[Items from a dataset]
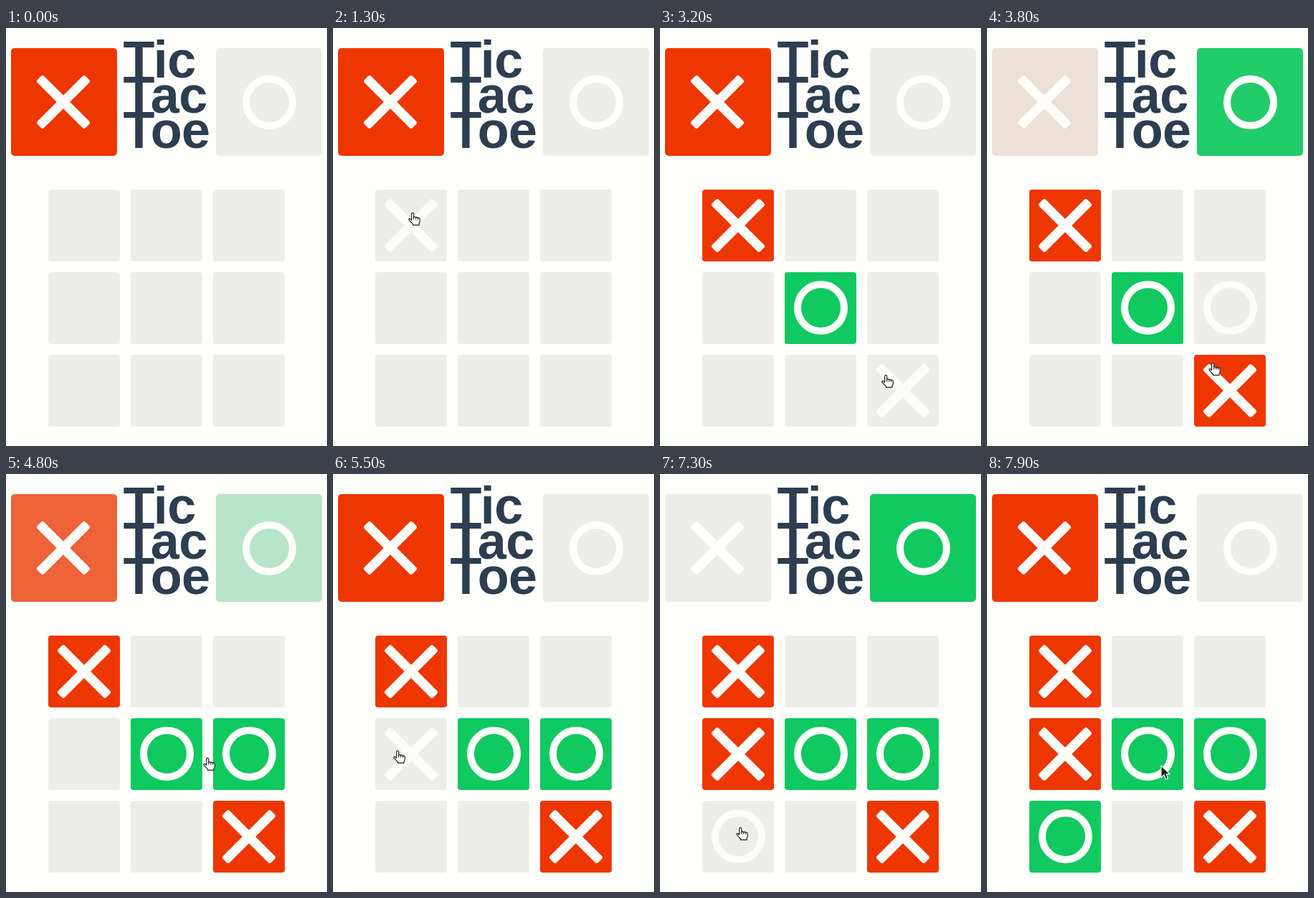
Recreate the animation shown at these times as an HTML page. Size 448 by 582 pixels, loop 8000 ms.

```html
<!DOCTYPE html>
<html lang="en">
<head>
<meta charset="utf-8">
<title>Tic Tac Toe</title>
<style>
  html, body { margin: 0; width: 100%; height: 100%; overflow: hidden; background: #fffffb; }
  svg { display: block; width: 448px; height: 582px; }
  text { font: bold 72px "Liberation Sans", Arial, sans-serif; letter-spacing: -.5px; fill: #2c3e50; }
  .mark { fill: none; stroke: none; }
  .x rect { fill: #fffffb; }
  .o circle { fill: none; stroke: #fffffb; stroke-width: 10; }
</style>
</head>
<body>
<svg viewBox="0 0 448 582">
  <defs>
    <g id="x" class="x">
      <rect x="-47.5" y="-6.5" width="95" height="13" rx="3" transform="rotate(45)"/>
      <rect x="-47.5" y="-6.5" width="95" height="13" rx="3" transform="rotate(-45)"/>
    </g>
    <g id="o" class="o"><circle cx=".5" r="32.5"/></g>
  </defs>
  <g id="head">
    <rect id="boxX" x="7" y="28" width="148" height="150" rx="5"/>
    <rect id="boxO" x="293" y="28" width="148" height="150" rx="5"/>
    <use href="#x" x="80" y="103"/>
    <use href="#o" x="367" y="103.5"/>
  </g>
  <text x="163.5" y="69">Tic</text>
  <text x="163.5" y="118">Tac</text>
  <text x="163.5" y="167">Toe</text>
  <g id="board"></g>
  <g id="cursor" stroke-linejoin="round">
    <path id="hand" fill="#fff" stroke="#222" stroke-width="1.2"
      d="M-1.3 10V1.9a1.5 1.5 0 0 1 3 0V6.2q1.6-1 3 .4q1.700-.7 2.800.7q2.700-.5 2.800 1.700V12q0 2-1.300 3.300V17.400H.6V16.200L-4.800 10.400q-.8-1.600.7-2q1.300.1 2.800 2.400M1.700 6.200V9.500M4.700 6.800V9.500M7.500 7.500V9.800"/>
    <path id="arrow" fill="#222" stroke="#fff" stroke-width="1.100"
      d="M0 0V16.500L4 12.900L6.700 19L9.600 17.700L7 11.900H12.200Z"/>
  </g>
</svg>
<script>
const $ = id => document.getElementById(id);
const LOOP = 8000, FRAME = 100, FADE = 500, LOOKAHEAD = 70;
const RED = [238, 54, 0], GREEN = [16, 201, 96], GREY = [237, 238, 234];
const NS = "http://www.w3.org/2000/svg";

// Moves in order: time, cell; X starts and the players alternate.
const moves = [[1570, 0], [2570, 4], [3470, 8], [4570, 5], [5670, 3], [7370, 6]];

// Pointer tip: time, x, y.
const path = [
  [400, 416, 2], [1200, 112, 258], [1300, 111, 257], [1600, 111, 257],
  [2000, 166, 331], [2400, 208, 378], [2600, 208, 378], [3200, 315, 483],
  [3600, 315, 483], [3800, 315, 466], [3900, 324, 413], [4100, 330, 398],
  [4600, 330, 398], [5300, 82, 384], [5500, 90, 385], [5800, 90, 385],
  [6200, 168, 470], [6400, 186, 481], [6700, 186, 481], [7000, 173, 484],
  [7100, 173, 484], [7300, 112, 492], [7400, 112, 492], [7900, 243, 406], [8000, 243, 406]
];

function add(parent, tag, attrs) {
  const el = document.createElementNS(NS, tag);
  for (const k in attrs) el.setAttribute(k, attrs[k]);
  return parent.appendChild(el);
}

const cells = Array.from({ length: 9 }, (_, i) => {
  const x = 59 + i % 3 * 115, y = 225 + Math.floor(i / 3) * 115;
  const board = $("board");
  return {
    x, y,
    box: add(board, "rect", { x, y, width: 100, height: 100, rx: 4 }),
    marks: [
      add(board, "use", { href: "#x", x: x + 50, y: y + 50 }),
      add(board, "use", { href: "#o", x: x + 50, y: y + 49.5 })
    ]
  };
});

const rgb = c => `rgb(${c.map(Math.round)})`;
const mix = (a, b, p) => rgb(a.map((v, i) => v + (b[i] - v) * p));

// cubic-bezier(.25, .1, .25, 1)
function ease(p) {
  if (p >= 1) return 1;
  const bez = (a, b, s) => 3 * a * s * (1 - s) ** 2 + 3 * b * s * s * (1 - s) + s ** 3;
  let lo = 0, hi = 1;
  for (let i = 0; i < 20; i++) {
    const s = (lo + hi) / 2;
    if (bez(.25, .25, s) < p) lo = s; else hi = s;
  }
  return bez(.1, 1, lo);
}

const slope = (i, k) => path[i] && path[i + 1]
  ? (path[i + 1][k] - path[i][k]) / (path[i + 1][0] - path[i][0]) : 0;

function tangent(i, k) {
  const a = slope(i - 1, k), b = slope(i, k);
  return a * b > 0 ? 2 * a * b / (a + b) : 0;
}

// Monotone cubic through the path points.
function pointer(t) {
  t = Math.min(Math.max(t, path[0][0]), LOOP - 1);
  const i = path.findIndex((p, n) => t >= p[0] && t < path[n + 1][0]);
  const d = path[i + 1][0] - path[i][0], s = (t - path[i][0]) / d;
  const h = s * s * (3 - 2 * s);
  return [1, 2].map(k => path[i][k] * (1 - h) + path[i + 1][k] * h
    + d * s * (1 - s) * ((1 - s) * tangent(i, k) - s * tangent(i + 1, k)));
}

const cellAt = ([x, y]) =>
  cells.findIndex(c => x >= c.x && x <= c.x + 100 && y >= c.y && y <= c.y + 100);

function draw(t) {
  const done = moves.filter(m => m[0] <= t);
  const turn = done.length % 2;
  const last = done[done.length - 1];
  const shown = t >= 400;
  const hover = shown ? cellAt(pointer(t + LOOKAHEAD)) : -1;

  cells.forEach((c, i) => {
    const n = done.findIndex(m => m[1] === i);
    const kind = n >= 0 ? n % 2 : i === hover ? turn : -1;
    c.box.setAttribute("fill", rgb(n < 0 ? GREY : n % 2 ? GREEN : RED));
    c.marks.forEach((m, k) => {
      m.style.display = k === kind ? "" : "none";
      m.style.opacity = n < 0 ? .85 : 1;
    });
  });

  const p = last ? ease((t - last[0]) / FADE) : 1;
  const live = turn ? 1 - p : p;
  $("boxX").setAttribute("fill", mix(GREY, RED, live));
  $("boxO").setAttribute("fill", mix(GREEN, GREY, live));

  const tip = pointer(t), over = cellAt(tip);
  const taken = done.some(m => m[1] === over) && over !== last[1];
  const arrow = tip[1] < 225 || taken;
  $("cursor").style.display = shown ? "" : "none";
  $("cursor").setAttribute("transform", `translate(${tip.map(Math.round)})`);
  $("arrow").style.display = arrow ? "" : "none";
  $("hand").style.display = arrow ? "none" : "";
}

const start = performance.now();
function tick() {
  const t = (performance.now() - start) % LOOP;
  draw(Math.floor(t / FRAME) * FRAME);
  requestAnimationFrame(tick);
}
tick();
</script>
</body>
</html>
```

- [How to complete this task]:
A single number is the whole answer: the number of lines in the entries that include "Math".

- [Answer to this exercise]:
5